Selecting the right hamster for you can easily become overwhelming...
Hopefully, this brief guide will help you to find the little friend who is right for you!
First of all...you must choose the breed of hamster that suits you. The larger, standard variety are called Syrian hamsters. For some pictures and examples of these hamsters, please refer to the links below. The smaller variety are dwarf hamsters, and the most common breed found in most pet stores are called Campbell's Russian Dwarf hamsters.
Syrian hamsters are primarily solitary animals...they do not belong with other hamsters, and such interaction will most often end in violent fighting between the hamsters and in many cases, death. Contrary to what many believe, they do not need a partner to thrive...they'd rather be left to their own space.
Dwarves are another story. They typically can do quite well in pairs or groups when introduced at a young age, and often thrive on the company of other hamsters. Surprisingly, when dwarf hamsters breed, it is generally a good idea to leave the male in the cage with the female, because often the male will aid the mother hamster in her maternal duties while the pups are still young.
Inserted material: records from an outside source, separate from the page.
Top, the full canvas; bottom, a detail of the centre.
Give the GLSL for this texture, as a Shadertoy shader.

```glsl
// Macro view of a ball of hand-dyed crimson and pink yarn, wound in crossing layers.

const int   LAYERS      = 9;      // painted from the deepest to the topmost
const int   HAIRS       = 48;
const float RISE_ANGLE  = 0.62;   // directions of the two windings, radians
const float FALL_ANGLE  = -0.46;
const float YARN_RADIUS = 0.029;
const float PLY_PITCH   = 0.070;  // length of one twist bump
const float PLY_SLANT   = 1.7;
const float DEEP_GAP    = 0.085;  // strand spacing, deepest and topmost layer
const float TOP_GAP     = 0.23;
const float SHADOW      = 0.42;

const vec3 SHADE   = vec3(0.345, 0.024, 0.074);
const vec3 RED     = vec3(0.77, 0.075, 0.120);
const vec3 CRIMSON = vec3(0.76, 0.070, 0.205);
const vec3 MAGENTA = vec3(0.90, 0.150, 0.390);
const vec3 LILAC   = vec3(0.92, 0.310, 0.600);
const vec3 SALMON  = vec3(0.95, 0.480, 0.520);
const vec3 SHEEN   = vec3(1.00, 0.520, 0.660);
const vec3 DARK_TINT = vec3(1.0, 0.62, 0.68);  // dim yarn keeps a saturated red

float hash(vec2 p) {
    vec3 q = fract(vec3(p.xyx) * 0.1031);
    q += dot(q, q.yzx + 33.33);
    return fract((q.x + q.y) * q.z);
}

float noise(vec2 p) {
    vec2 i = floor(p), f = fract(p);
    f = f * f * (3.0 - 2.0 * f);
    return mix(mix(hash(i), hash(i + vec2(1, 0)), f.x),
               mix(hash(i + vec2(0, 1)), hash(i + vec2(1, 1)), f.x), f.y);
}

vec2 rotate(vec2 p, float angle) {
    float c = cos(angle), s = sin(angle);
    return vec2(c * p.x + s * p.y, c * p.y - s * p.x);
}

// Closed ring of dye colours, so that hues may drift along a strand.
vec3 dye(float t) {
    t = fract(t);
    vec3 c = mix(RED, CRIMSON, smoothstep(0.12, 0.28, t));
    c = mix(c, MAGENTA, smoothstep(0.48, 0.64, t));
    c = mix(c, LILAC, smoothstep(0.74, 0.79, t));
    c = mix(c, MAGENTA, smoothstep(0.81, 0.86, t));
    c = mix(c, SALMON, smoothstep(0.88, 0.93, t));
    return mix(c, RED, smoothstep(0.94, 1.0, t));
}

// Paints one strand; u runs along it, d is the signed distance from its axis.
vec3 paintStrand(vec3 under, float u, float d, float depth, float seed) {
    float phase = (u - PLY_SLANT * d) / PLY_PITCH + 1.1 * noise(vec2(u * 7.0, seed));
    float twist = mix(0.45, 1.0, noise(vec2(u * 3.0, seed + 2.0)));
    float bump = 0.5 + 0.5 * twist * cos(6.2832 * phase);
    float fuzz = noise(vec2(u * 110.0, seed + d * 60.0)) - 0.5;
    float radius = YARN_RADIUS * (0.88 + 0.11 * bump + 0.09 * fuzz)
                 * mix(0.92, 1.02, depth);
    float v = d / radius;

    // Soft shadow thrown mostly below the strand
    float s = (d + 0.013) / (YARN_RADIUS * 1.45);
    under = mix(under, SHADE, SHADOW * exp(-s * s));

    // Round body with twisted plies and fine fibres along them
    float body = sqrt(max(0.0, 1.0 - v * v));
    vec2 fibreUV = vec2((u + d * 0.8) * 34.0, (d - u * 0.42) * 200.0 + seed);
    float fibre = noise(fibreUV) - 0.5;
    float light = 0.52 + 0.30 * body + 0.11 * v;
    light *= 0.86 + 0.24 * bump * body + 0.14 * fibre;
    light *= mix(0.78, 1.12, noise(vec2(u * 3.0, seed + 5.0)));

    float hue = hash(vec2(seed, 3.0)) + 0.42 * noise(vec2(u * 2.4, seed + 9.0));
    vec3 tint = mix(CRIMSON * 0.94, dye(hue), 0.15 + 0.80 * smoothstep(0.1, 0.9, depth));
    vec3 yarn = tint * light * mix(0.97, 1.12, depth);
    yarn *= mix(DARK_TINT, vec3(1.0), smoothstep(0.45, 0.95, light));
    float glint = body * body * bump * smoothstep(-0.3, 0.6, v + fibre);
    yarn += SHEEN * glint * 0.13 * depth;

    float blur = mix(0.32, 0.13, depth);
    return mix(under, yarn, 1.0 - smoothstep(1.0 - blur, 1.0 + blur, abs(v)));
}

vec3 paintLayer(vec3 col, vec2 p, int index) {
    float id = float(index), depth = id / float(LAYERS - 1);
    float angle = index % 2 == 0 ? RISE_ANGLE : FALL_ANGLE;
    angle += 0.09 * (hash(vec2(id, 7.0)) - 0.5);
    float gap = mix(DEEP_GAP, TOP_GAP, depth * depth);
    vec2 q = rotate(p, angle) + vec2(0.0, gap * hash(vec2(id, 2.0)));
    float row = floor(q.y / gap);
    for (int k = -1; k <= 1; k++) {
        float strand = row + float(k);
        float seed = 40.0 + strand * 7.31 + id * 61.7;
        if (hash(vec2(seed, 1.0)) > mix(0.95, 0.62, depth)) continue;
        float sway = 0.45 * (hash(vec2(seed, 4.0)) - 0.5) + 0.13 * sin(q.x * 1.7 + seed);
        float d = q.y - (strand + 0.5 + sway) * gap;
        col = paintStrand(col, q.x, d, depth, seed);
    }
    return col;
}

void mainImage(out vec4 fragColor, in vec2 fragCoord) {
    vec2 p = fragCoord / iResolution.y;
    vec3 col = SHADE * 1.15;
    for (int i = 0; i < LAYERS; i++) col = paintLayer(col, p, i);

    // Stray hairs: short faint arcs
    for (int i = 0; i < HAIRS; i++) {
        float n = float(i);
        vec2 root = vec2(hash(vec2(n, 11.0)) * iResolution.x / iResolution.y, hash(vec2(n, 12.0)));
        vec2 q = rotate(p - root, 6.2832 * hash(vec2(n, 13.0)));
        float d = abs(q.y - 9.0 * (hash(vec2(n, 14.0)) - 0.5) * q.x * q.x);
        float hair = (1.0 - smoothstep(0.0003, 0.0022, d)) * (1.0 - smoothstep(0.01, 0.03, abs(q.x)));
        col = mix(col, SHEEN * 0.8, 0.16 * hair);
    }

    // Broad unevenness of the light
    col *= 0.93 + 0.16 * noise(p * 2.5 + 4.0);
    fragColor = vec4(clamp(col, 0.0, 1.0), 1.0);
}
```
However, dwarves should not be introduced to a new companion if they are fully grown, or have not initially lived with other dwarf hamsters. This is something that should only occur if the hamsters have been cagemates since birth or at a very young age.
Both Syrians and dwarf hamsters come in a variety of colors, and coat textures. A common name for a long-haired Syrian is a "Teddybear hamster," which also comes in a wide array of beautiful colors and textures.
WHAT TO LOOK FOR IN A HAMSTER:
*Alert behavior: Active on the wheel, running, eating, drinking, scampering, curious disposition -- not lethargic, disoriented-looking, unusually thin, slow activity
*Appearance: Bright eyes that are open and free of discharge, a dry rump that is free of fecal matter, smooth coat that is free of breaks, clean belly, ears that are perked up -- not laying flat against the head.
Helpful Links Related to Hamster Selection
|Copyright © 2001 by Holly Stinehart|